Work instructions >> Gather every line in the records below that contains the word "along".
=== Available records ===
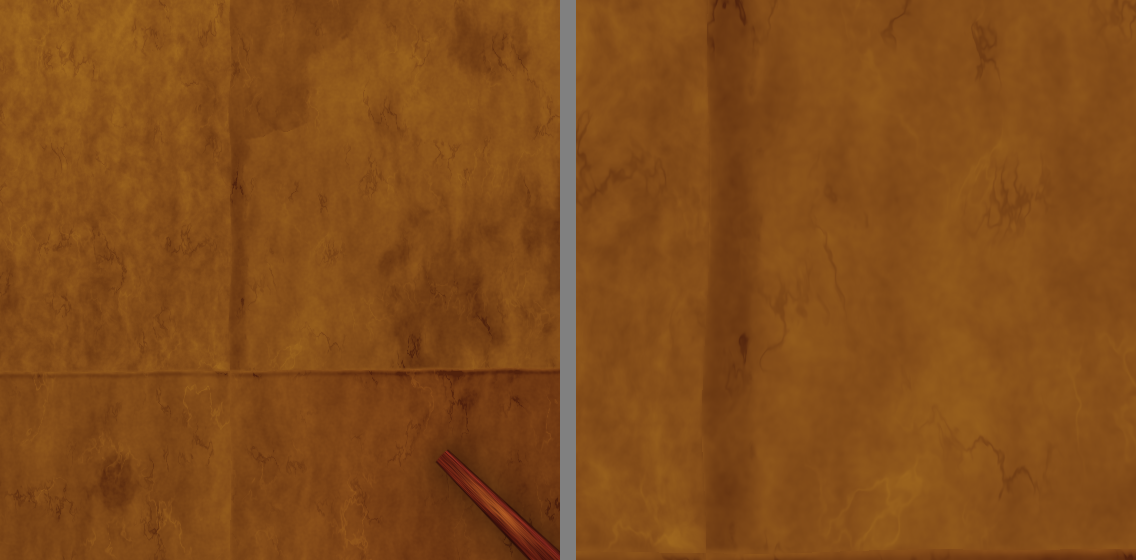
Left, the full canvas; right, a detail of the centre.
A WebGL 1 fragment shader for this texture:

```glsl
precision highp float;
// Weathered ochre slate: four tiles meet at wavering seams, each with its own
// offset in layered gradient noise, plus veins, stains and a flaked ledge.
// A glossy red rod, shaped by a tapered distance function, lies at lower right.
uniform vec2 u_resolution;

const vec2 SEAM = vec2(0.411, 0.338);
const vec3 UMBER = vec3(0.32, 0.14, 0.05);
const vec3 BROWN = vec3(0.42, 0.22, 0.07);
const vec3 OCHRE = vec3(0.53, 0.31, 0.10);
const vec3 GOLD = vec3(0.63, 0.41, 0.12);

vec2 gradientAt(vec2 cell) {
  vec3 h = fract(cell.xyx * vec3(0.1031, 0.1030, 0.0973));
  h += dot(h, h.yzx + 33.33);
  return 2.0 * fract((h.xx + h.yz) * h.zy) - 1.0;
}

float noise(vec2 p) {
  vec2 i = floor(p), f = fract(p), e = vec2(1.0, 0.0);
  vec2 u = f * f * f * (f * (f * 6.0 - 15.0) + 10.0);
  float low = mix(dot(gradientAt(i), f), dot(gradientAt(i + e), f - e), u.x);
  float high = mix(dot(gradientAt(i + e.yx), f - e.yx), dot(gradientAt(i + 1.0), f - 1.0), u.x);
  return mix(low, high, u.y);
}

float fbm(vec2 p) {
  float sum = 0.0, amp = 0.6;
  for (int i = 0; i < 5; i++) {
    sum += amp * noise(p);
    p = mat2(1.6, 1.2, -1.2, 1.6) * p + 4.7;
    amp *= 0.55;
  }
  return sum;
}

// Octaves stay unrotated so that stretched streaks keep their direction.
float streaks(vec2 p) {
  return 0.6 * noise(p) + 0.4 * noise(p * 2.1 + 3.1) + 0.3 * noise(p * 4.3 + 8.4);
}

float softLine(float d, float halfWidth) {
  return exp(-d * d / (halfWidth * halfWidth));
}

float blot(vec2 p, vec2 center, vec2 size, float ragged) {
  return 1.0 - smoothstep(0.3, 1.3, length((p - center) / size) + ragged);
}

vec3 slateRamp(float t) {
  vec3 c = mix(UMBER, BROWN, clamp(t * 4.0, 0.0, 1.0));
  c = mix(c, OCHRE, clamp(t * 2.0 - 0.5, 0.0, 1.0));
  return mix(c, GOLD, clamp(t * 2.0 - 1.5, 0.0, 1.0));
}

// Signed distance to the dark film left beside the upper seam.
float ledgeDistance(vec2 p, float ragged) {
  float edge = mix(0.438, 0.548, smoothstep(0.745, 0.785, p.y + ragged));
  float flake = length(p - vec2(0.53, 1.02)) - 0.122;
  return min(p.x - edge + ragged, flake + 0.3 * ragged);
}

// Draws the rod and its shadow over the given stone colour.
vec3 addRod(vec3 stone, vec2 p, float px) {
  vec2 axis = normalize(vec2(1.0, -0.98)), q = p - vec2(0.788, 0.187);
  float along = dot(q, axis), across = dot(q, vec2(-axis.y, axis.x));
  float radius = 0.0155 + 0.038 * max(along, 0.0), v = across / radius;
  float d = max(abs(across) - radius, 6.0 * across * across - along);
  stone *= 1.0 - 0.25 * exp(-max(d, 0.0) * 26.0) * smoothstep(-0.06, 0.03, along);
  float fibre = streaks(vec2(v * 4.0, along * 9.0));
  vec3 c = mix(vec3(0.25, 0.06, 0.04), vec3(0.48, 0.15, 0.08), smoothstep(-0.4, 0.4, fibre));
  float glow = softLine(v - 0.05, 0.45) * softLine(along - 0.135, 0.08);
  c = mix(c, vec3(0.74, 0.40, 0.15), clamp(glow * (0.7 + fibre), 0.0, 1.0));
  c += vec3(0.16, 0.05, 0.05) * softLine(v - 0.7, 0.13);
  c *= 1.0 - 0.5 * smoothstep(0.7, 1.0, abs(v));
  return mix(stone, c, smoothstep(px, -px, d));
}

void main() {
  vec2 p = gl_FragCoord.xy / u_resolution;
  vec2 wobble = vec2(noise(p.yx * 9.0), noise(p * vec2(8.0, 3.0) + 5.0)) * 0.008;
  vec2 toSeam = p - SEAM + wobble - vec2(0.0, 0.008 * (p.x - 0.4));
  vec2 tile = smoothstep(-0.002, 0.002, toSeam);
  float rough = tile.y * (1.0 - tile.x), face = tile.x * tile.y, lower = 1.0 - tile.y;

  // Body tone: broad clouds, vertical streaks and fine grain.
  vec2 q = p + 0.025 * vec2(fbm(p * 9.0), fbm(p * 9.0 + 17.0)) + step(0.0, toSeam) * vec2(7.3, 3.7);
  float ragged = fbm(q * vec2(20.0, 11.0)), grain = fbm(q * vec2(50.0, 34.0) + 11.0);
  float tone = 0.70 + 0.42 * fbm(q * 3.5) + 0.46 * streaks(q * vec2(15.0, 3.5));
  tone += grain * mix(0.30, 0.58, rough) + 0.10 * noise(p * 170.0) + 0.18 * ragged;
  tone += 0.20 * smoothstep(0.5, 1.0, p.y) - 0.08 * lower;
  tone -= 0.24 * lower * smoothstep(0.5, 1.0, p.x);

  // Stains, then the ledge with a broken dark rim.
  float stain = blot(p, vec2(0.79, 0.44), vec2(0.10, 0.17), ragged * 1.5);
  stain += blot(p, vec2(0.86, 0.92), vec2(0.08, 0.055), ragged * 2.0);
  stain += blot(p, vec2(0.99, 0.58), vec2(0.05, 0.14), ragged * 1.8);
  stain += 0.7 * blot(p, vec2(0.71, 0.77), vec2(0.03, 0.11), ragged * 1.8);
  stain += blot(p, vec2(0.195, 0.14), vec2(0.03, 0.08), ragged * 2.5);
  float ledge = ledgeDistance(p, 0.035 * ragged);
  tone -= 0.36 * stain + face * 0.24 * smoothstep(0.010, -0.010, ledge);
  tone -= face * 0.25 * softLine(ledge, 0.003) * smoothstep(0.0, 0.25, grain);

  // Short pale veins, mostly below, and scattered dark cracks.
  float vein = softLine(fbm(q * vec2(15.0, 8.0) + 31.0), 0.022);
  tone += 0.26 * vein * smoothstep(0.0, 0.3, noise(q * 9.0 + 2.0)) * mix(0.6, 1.0, lower);
  float crack = softLine(fbm(q * vec2(24.0, 11.0) + 53.0), 0.03);
  tone -= 0.30 * crack * smoothstep(0.02, 0.3, noise(q * 13.0));

  // Raised pale seams with shaded sides.
  tone -= 0.32 * softLine(toSeam.y + 0.007, 0.0045) * (0.8 + grain);
  tone -= 0.18 * tile.y * softLine(toSeam.x - 0.010, 0.012) * smoothstep(0.85, 0.65, p.y);
  float ridge = softLine(toSeam.y, 0.003) + softLine(toSeam.x, 0.004) * mix(0.85, 0.3, tile.y);
  tone = mix(tone, 0.82 + 0.4 * grain, 0.75 * min(ridge, 1.0));

  vec3 color = slateRamp(tone) * mix(vec3(1.0), vec3(1.0, 0.94, 0.96), lower * smoothstep(0.3, 0.8, p.x));
  gl_FragColor = vec4(addRod(color, p, 1.0 / u_resolution.y), 1.0);
}
```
===
Problem solution >>
  float along = dot(q, axis), across = dot(q, vec2(-axis.y, axis.x));
  float radius = 0.0155 + 0.038 * max(along, 0.0), v = across / radius;
  float d = max(abs(across) - radius, 6.0 * across * across - along);
  stone *= 1.0 - 0.25 * exp(-max(d, 0.0) * 26.0) * smoothstep(-0.06, 0.03, along);
  float fibre = streaks(vec2(v * 4.0, along * 9.0));
  float glow = softLine(v - 0.05, 0.45) * softLine(along - 0.135, 0.08);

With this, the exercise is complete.